Analysis and Commentary

Cheaper Sugar

by John H. Cochrane via Grumpy Economist
Thursday, September 10, 2015

A nice trade epigram from David Henderson: I don't think Trump understands that when we open trade to other countries, we gain not just as exporters but as consumers. But then, what U.S. politician running for president does?

Analysis and Commentary

Historical Fiction

by John H. Cochrane via Grumpy Economist
Thursday, September 3, 2015

Steve Williamson has a very nice post "Historical Fiction", rebutting the claim, largely by Paul Krugman, that the late 1970s Keynesian macroeconomics with adaptive expectations was vindicated in describing the Reagan-Volker era disinflation.

Analysis and Commentary

Whither Inflation?

by John H. Cochrane via Grumpy Economist
Monday, August 31, 2015

Note: This post uses mathjax to display equations and has several graphs. I've noticed that the blog gets picked up here and there and mangled along the way. If you can't read it or see the graphs, come back to the original .

Analysis and Commentary

Phillips Art

by John H. Cochrane via Grumpy Economist
Monday, August 24, 2015

The Wall Street Journal gets a prize for Art in Economics for their Phillips curve article. Abstract expressionist division, not contemporary realism, alas.


Current Online Courses

Asset Pricing, Part 1, via Coursera and the University of Chicago

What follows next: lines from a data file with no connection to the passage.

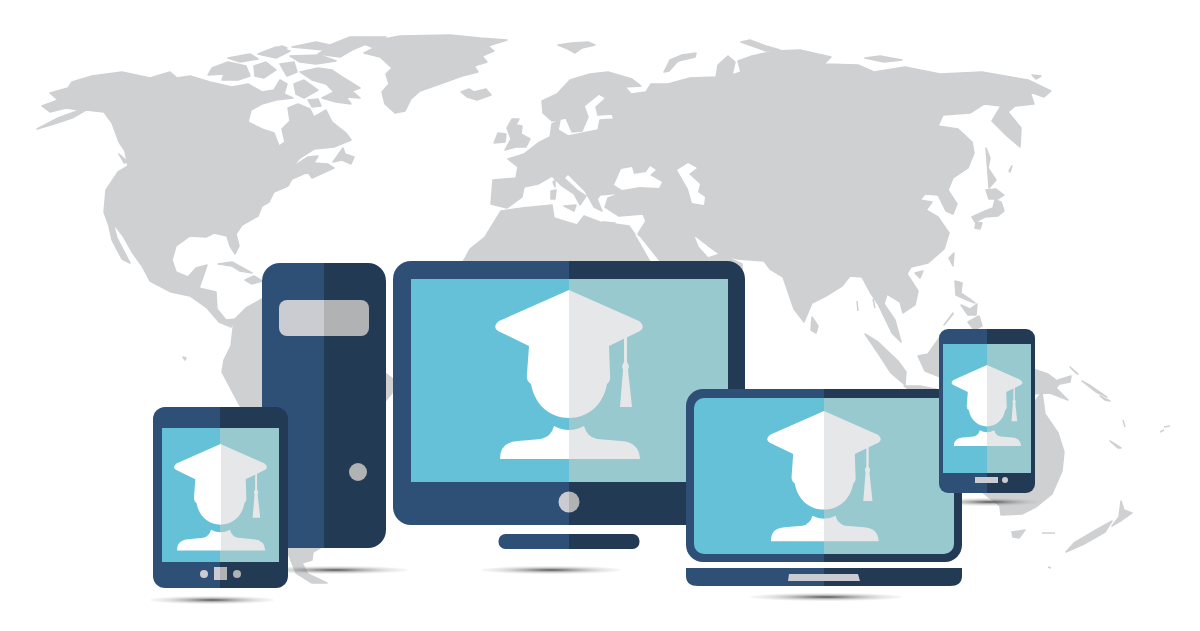
<!DOCTYPE html>
<html lang="en">
<head>
<meta charset="utf-8">
<title>Online learning around the world</title>
<style>
:root{--paper:#fff;--land:#cfd0d2;--navy:#2f5076;--navy-dark:#233a55;--sky:#65c1d7;--sage:#97c9cf;--white:#fff;--mist:#e6e7e9;--silver:#cbccd1;--steel:#b1b2b4}
html,body{margin:0;width:1200px;height:631px;overflow:hidden;background:var(--paper)}
svg{display:block}
.land{fill:var(--land);stroke:var(--land);stroke-width:1.5;stroke-linejoin:round}
.water{fill:var(--paper)}
.case{fill:url(#case-split)}
.screen{fill:url(#screen-split)}
.metal{fill:url(#metal-split)}
.knob{fill:var(--silver)}
.shadow{fill:url(#shadow-fade)}
</style>
</head>
<body>
<svg width="1200" height="631" viewBox="0 0 1200 631" role="img" aria-label="World map with a graduate on the screens of a computer, laptop, tablet and phone">
<defs>
<linearGradient id="case-split"><stop offset=".5" stop-color="var(--navy)"/><stop offset=".5" stop-color="var(--navy-dark)"/></linearGradient>
<linearGradient id="screen-split"><stop offset=".5" stop-color="var(--sky)"/><stop offset=".5" stop-color="var(--sage)"/></linearGradient>
<linearGradient id="metal-split"><stop offset=".5" stop-color="var(--silver)"/><stop offset=".5" stop-color="var(--steel)"/></linearGradient>
<linearGradient id="figure-split" gradientUnits="userSpaceOnUse" x1="-100" x2="100" y1="0" y2="0"><stop offset=".5" stop-color="var(--white)"/><stop offset=".5" stop-color="var(--mist)"/></linearGradient>
<radialGradient id="shadow-fade"><stop offset="0" stop-color="#333" stop-opacity=".85"/><stop offset=".35" stop-color="#555" stop-opacity=".5"/><stop offset=".75" stop-color="#999" stop-opacity=".25"/><stop offset="1" stop-color="#bbb" stop-opacity=".12"/></radialGradient>
<g id="graduate" fill="url(#figure-split)">
<path d="M0 0 L70 31 Q77 37 71 41 L40 56 L41 84 Q42 91 38 94 C34 116 18 128 0 128 C-18 128 -34 116 -38 94 Q-43 91 -42 84 L-40 56 L-71 41 Q-77 37 -70 31Z"/>
<path d="M-15 136 Q0 144 15 136 Q18 147 28 149 L52 151 Q70 152 71 169 H-69 Q-69 152 -51 151 L-28 149 Q-18 147 -15 136Z"/>
<path d="M55 46 H58 V72 L60 76 L59 80 L63 117 H51 L54 80 L53 76 L55 72Z"/>
</g>
</defs>

<g id="world-map" class="land">
<g id="north-america">
<path d="M37 129 L58 118 L80 110 L66 108 L50 112 L42 106 L58 100 L50 93 L68 88 L72 82 L92 76 L122 72 L150 78 L170 72 L177 78 L190 76 L210 82 L232 87 L248 84 L262 92 L274 90 L280 80 L287 84 L284 94 L293 98 L276 100 L262 104 L251 110 L248 122 L262 129 L274 133 L279 146 L285 142 L282 129 L290 121 L288 108 L298 104 L310 109 L314 117 L326 110 L332 122 L346 133 L351 140 L334 147 L314 149 L300 158 L291 168 L308 157 L318 156 L314 163 L328 164 L334 168 L312 178 L308 172 L292 179 L288 186 L274 192 L269 202 L262 206 L258 216 L242 225 L236 234 L239 246 L235 254 L230 246 L227 236 L214 233 L206 237 L190 236 L176 246 L172 260 L176 272 L188 277 L196 268 L207 265 L203 277 L199 288 L216 292 L217 309 L226 320 L236 319 L231 327 L219 322 L207 308 L190 296 L171 292 L150 281 L142 266 L132 252 L123 236 L113 223 L117 238 L130 263 L122 259 L112 240 L109 226 L104 212 L106 190 L118 172 L128 166 L125 151 L119 142 L112 123 L104 112 L86 110 L72 118 L54 124Z"/>
<path d="M333 162 L343 148 L345 154 L354 157 L351 164 L342 160Z"/>
<path d="M218 264 L232 262 L252 273 L240 271 L232 266Z M245 280 L254 276 L262 281 L252 284Z"/>
<path d="M119 154 L128 162 L124 163Z M183 357 l3 1 -1 2Z"/>
</g>
<g id="arctic-islands">
<path d="M212 68 L228 62 L246 66 L250 76 L238 80 L222 80 L224 74 L208 75Z M228 58 L250 54 L258 59 L240 62Z M254 66 L266 62 L276 70 L264 78 L255 76Z M258 54 L276 47 L290 51 L276 58Z M280 64 L294 62 L297 72 L287 76Z M290 56 L320 55 L336 61 L316 64 L300 62Z"/>
<path d="M292 47 L316 42 L330 45 L350 37 L386 37 L366 44 L352 50 L340 57 L318 54 L324 50Z"/>
<path d="M300 72 L318 68 L332 70 L344 78 L360 88 L352 91 L360 98 L346 97 L351 104 L336 102 L322 98 L334 92 L326 84 L312 80Z M294 84 L304 80 L318 90 L304 98 L296 94Z M270 50 l12 -4 5 2 -12 4Z M308 100 L318 99 L321 106 L312 107Z"/>
</g>
<g id="north-atlantic">
<path d="M362 43 L400 36 L450 35 L480 38 L507 40 L488 46 L494 51 L482 56 L487 62 L474 66 L478 72 L462 76 L440 84 L420 91 L411 99 L405 111 L395 113 L385 104 L382 92 L389 84 L386 74 L392 68 L380 57 L364 53 L374 48Z"/>
<path d="M461 92 L469 89 L474 92 L486 89 L491 95 L477 100 L467 97Z"/>
<path d="M558 45 L572 43 L588 42 L595 45 L582 48 L575 53 L568 49Z"/>
</g>
<g id="south-america">
<path d="M234 320 L246 308 L262 299 L330 330 L393 379 L392 393 L378 410 L320 548 L313 552 L312 560 L302 563 L308 574 L327 583 L312 583 L296 573 L288 553 L268 440 L240 406 L231 389 L222 372 L224 360 L231 346Z"/>
</g>
<g id="eurasia">
<path d="M491 204 L493 180 L516 178 L518 167 L508 159 L524 154 L538 143 L550 137 L552 124 L560 120 L558 130 L568 136 L588 132 L598 130 L600 120 L614 119 L612 114 L598 115 L596 107 L606 98 L599 94 L584 106 L588 117 L582 131 L572 132 L566 118 L552 121 L543 113 L542 101 L557 94 L570 80 L590 74 L608 72 L632 79 L641 86 L625 87 L631 94 L646 92 L651 84 L668 84 L690 78 L716 77 L718 65 L728 56 L735 62 L732 75 L741 72 L738 61 L752 56 L775 51 L800 50 L831 57 L824 64 L858 65 L874 72 L905 67 L940 74 L982 72 L1028 80 L1051 91 L1044 97 L1030 92 L1034 104 L1015 106 L1008 112 L1021 128 L1020 147 L1007 136 L992 121 L1001 106 L984 104 L970 113 L943 115 L938 126 L958 129 L972 142 L974 153 L968 168 L953 178 L948 190 L957 204 L953 214 L946 211 L938 195 L925 194 L920 200 L932 202 L926 210 L938 217 L949 233 L944 249 L928 263 L911 267 L907 274 L918 291 L915 305 L903 313 L900 302 L887 294 L884 304 L895 320 L901 342 L892 333 L878 304 L870 292 L862 277 L850 276 L842 286 L826 296 L812 303 L804 322 L794 309 L783 277 L770 269 L764 261 L738 259 L721 255 L711 248 L693 234 L698 247 L708 258 L720 254 L742 264 L742 276 L690 310 L650 255 L638 234 L646 221 L643 214 L619 216 L605 207 L608 198 L622 193 L600 195 L597 199 L602 211 L594 207 L585 191 L568 174 L564 178 L577 190 L586 196 L580 205 L574 194 L562 186 L552 176 L538 184 L524 187 L522 197 L507 208Z"/>
<path d="M505 150 L511 139 L507 128 L512 119 L519 119 L516 125 L522 126 L521 134 L530 139 L526 147 L516 147Z M494 143 L498 133 L506 134 L505 142Z"/>
<path d="M564 206 L576 205 L574 211Z M551 191 L556 190 L555 199 L551 199Z M553 182 l2 -2 0 7Z M603 222 l12 1 -5 2Z"/>
<path d="M664 72 L670 60 L682 55 L696 53 L695 57 L678 61 L669 71Z M741 42 L750 40 L766 46 L780 50 L766 51Z M865 58 L880 56 L902 60 L884 62Z M1032 75 l9 1 -5 3Z"/>
<path d="M986 148 L990 158 L988 168 L996 180 L989 188Z M986 190 L996 189 L1004 195 L998 199 L989 199Z M995 200 L1001 202 L1004 211 L998 216 L985 217 L975 222 L972 217 L985 211 L993 208Z M976 222 l6 1 -2 6 -5 -1Z M1009 171 l3 -5 -2 6Z"/>
</g>
<path id="africa" d="M462 264 L470 249 L485 237 L501 211 L522 208 L552 205 L554 218 L577 225 L584 216 L600 222 L629 226 L641 243 L656 264 L640 290 H480Z"/>
<g id="south-east-asia">
<path d="M812 317 L818 326 L816 333 L811 330Z M949 258 L954 253 L953 266Z M915 273 l8 -2 -3 7Z"/>
<path d="M865 334 L878 342 L898 361 L906 372 L905 385 L891 373 L878 353Z M904 386 L920 386 L940 390 L930 392 L908 389Z M918 356 L928 354 L940 337 L965 345 L948 380 L925 371Z"/>
<path d="M955 281 L962 283 L961 293 L970 299 L975 303 L967 300 L956 295Z M961 305 L970 309 L977 304 L976 315 L968 315Z M968 322 L979 316 L982 326 L974 330Z M953 314 l-9 11 9 -12Z M873 299 l2 9 M857 301 l1 10"/>
</g>
<g id="oceania">
<path d="M1030 368 L1048 374 L1060 383 L1056 388 L1068 400 L1050 393 L1030 394Z M1058 380 L1071 376 L1070 382 L1060 384Z M1070 367 l8 7 -2 -1Z M1082 381 L1091 386 L1107 397 L1096 392Z M1100 396 l10 5 -5 -1Z"/>
<path d="M1036 400 L1042 392 L1045 414 L1058 433 L1064 452 L1062 471 L1052 494 L1036 507 L1022 514 L1001 515 L1000 506 L982 492 L1020 440Z M1012 532 L1025 530 L1019 538 L1013 537Z"/>
<path d="M1121 501 L1124 510 L1132 513 L1122 520 L1112 526 L1119 517Z M1112 521 L1105 532 L1084 544 L1066 552 L1074 543 L1096 530Z"/>
<path d="M1110 441 l11 7 -3 0Z M1123 420 l2 7 M1160 432 l4 -2 M1164 427 l6 -1 M1042 533 l13 0 M1048 567 l3 1"/>
</g>
<g id="inland-seas" class="water" stroke="none">
<path d="M614 185 L621 169 L632 167 L634 174 L646 172 L650 166 L656 170 L650 175 L662 182 L659 188 L640 187 L622 190Z"/>
<path d="M677 170 L688 163 L697 168 L689 174 L700 184 L698 192 L705 197 L704 205 L692 203 L688 189Z"/>
<path d="M635 234 L640 237 L660 262 H651Z"/>
</g>
</g>

<g id="floor-shadows" class="shadow">
<ellipse cx="335" cy="570" rx="73" ry="4"/>
<ellipse cx="551" cy="570" rx="70" ry="4"/>
<ellipse cx="826" cy="597" rx="76" ry="4"/>
<ellipse cx="989" cy="502" rx="52" ry="4"/>
<ellipse cx="212" cy="600" rx="62" ry="4"/>
</g>

<g id="tower">
<rect class="case" x="262" y="263" width="124" height="285" rx="18"/>
<rect class="metal" x="279" y="300" width="90" height="36" rx="8"/>
<circle cx="358" cy="472" r="9" fill="var(--steel)"/>
</g>

<g id="monitor">
<rect class="case" x="393" y="261" width="352" height="264" rx="18"/>
<rect class="screen" x="411" y="279" width="317" height="203"/>
<circle class="metal" cx="569" cy="502" r="10.5"/>
<rect class="case" x="498.5" y="534" width="141" height="15" rx="7"/>
<use href="#graduate" transform="translate(569 290)"/>
</g>

<g id="laptop">
<rect class="case" x="686" y="389" width="276" height="173" rx="17"/>
<rect class="screen" x="694" y="398" width="260" height="156" rx="10"/>
<path class="case" d="M686 568 H962 V576 Q962 586 950 586 H698 Q686 586 686 576Z"/>
<path class="knob" d="M789 574 H858 L860 581 H788Z"/>
<use href="#graduate" transform="translate(824 411) scale(.77)"/>
</g>

<g id="phone">
<rect class="case" x="939" y="329" width="96" height="164" rx="9"/>
<rect class="screen" x="943" y="344" width="88" height="129"/>
<rect class="knob" x="975" y="477" width="23" height="6"/>
<circle class="knob" cx="1005" cy="480" r="3"/>
<use href="#graduate" transform="translate(987 365) scale(.48)"/>
</g>

<g id="tablet">
<rect class="case" x="153" y="407" width="135" height="181" rx="12"/>
<rect class="screen" x="162" y="428" width="117" height="134"/>
<circle class="knob" cx="204" cy="574" r="4"/>
<rect class="metal" x="214" y="567" width="13" height="13"/>
<circle cx="237" cy="574" r="4" fill="var(--steel)"/>
<use href="#graduate" transform="translate(220.5 444) scale(.63)"/>
</g>
</svg>
</body>
</html>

This course is part one of a two-part introductory survey of graduate-level academic asset pricing. We will focus on building the intuition and deep understanding of how the theory works, how to use it, and how to connect it to empirical facts. This first part builds the basic theoretical and empirical tools around some classic facts. The second part delves more deeply into applications and empirical evaluation. Learn more. . .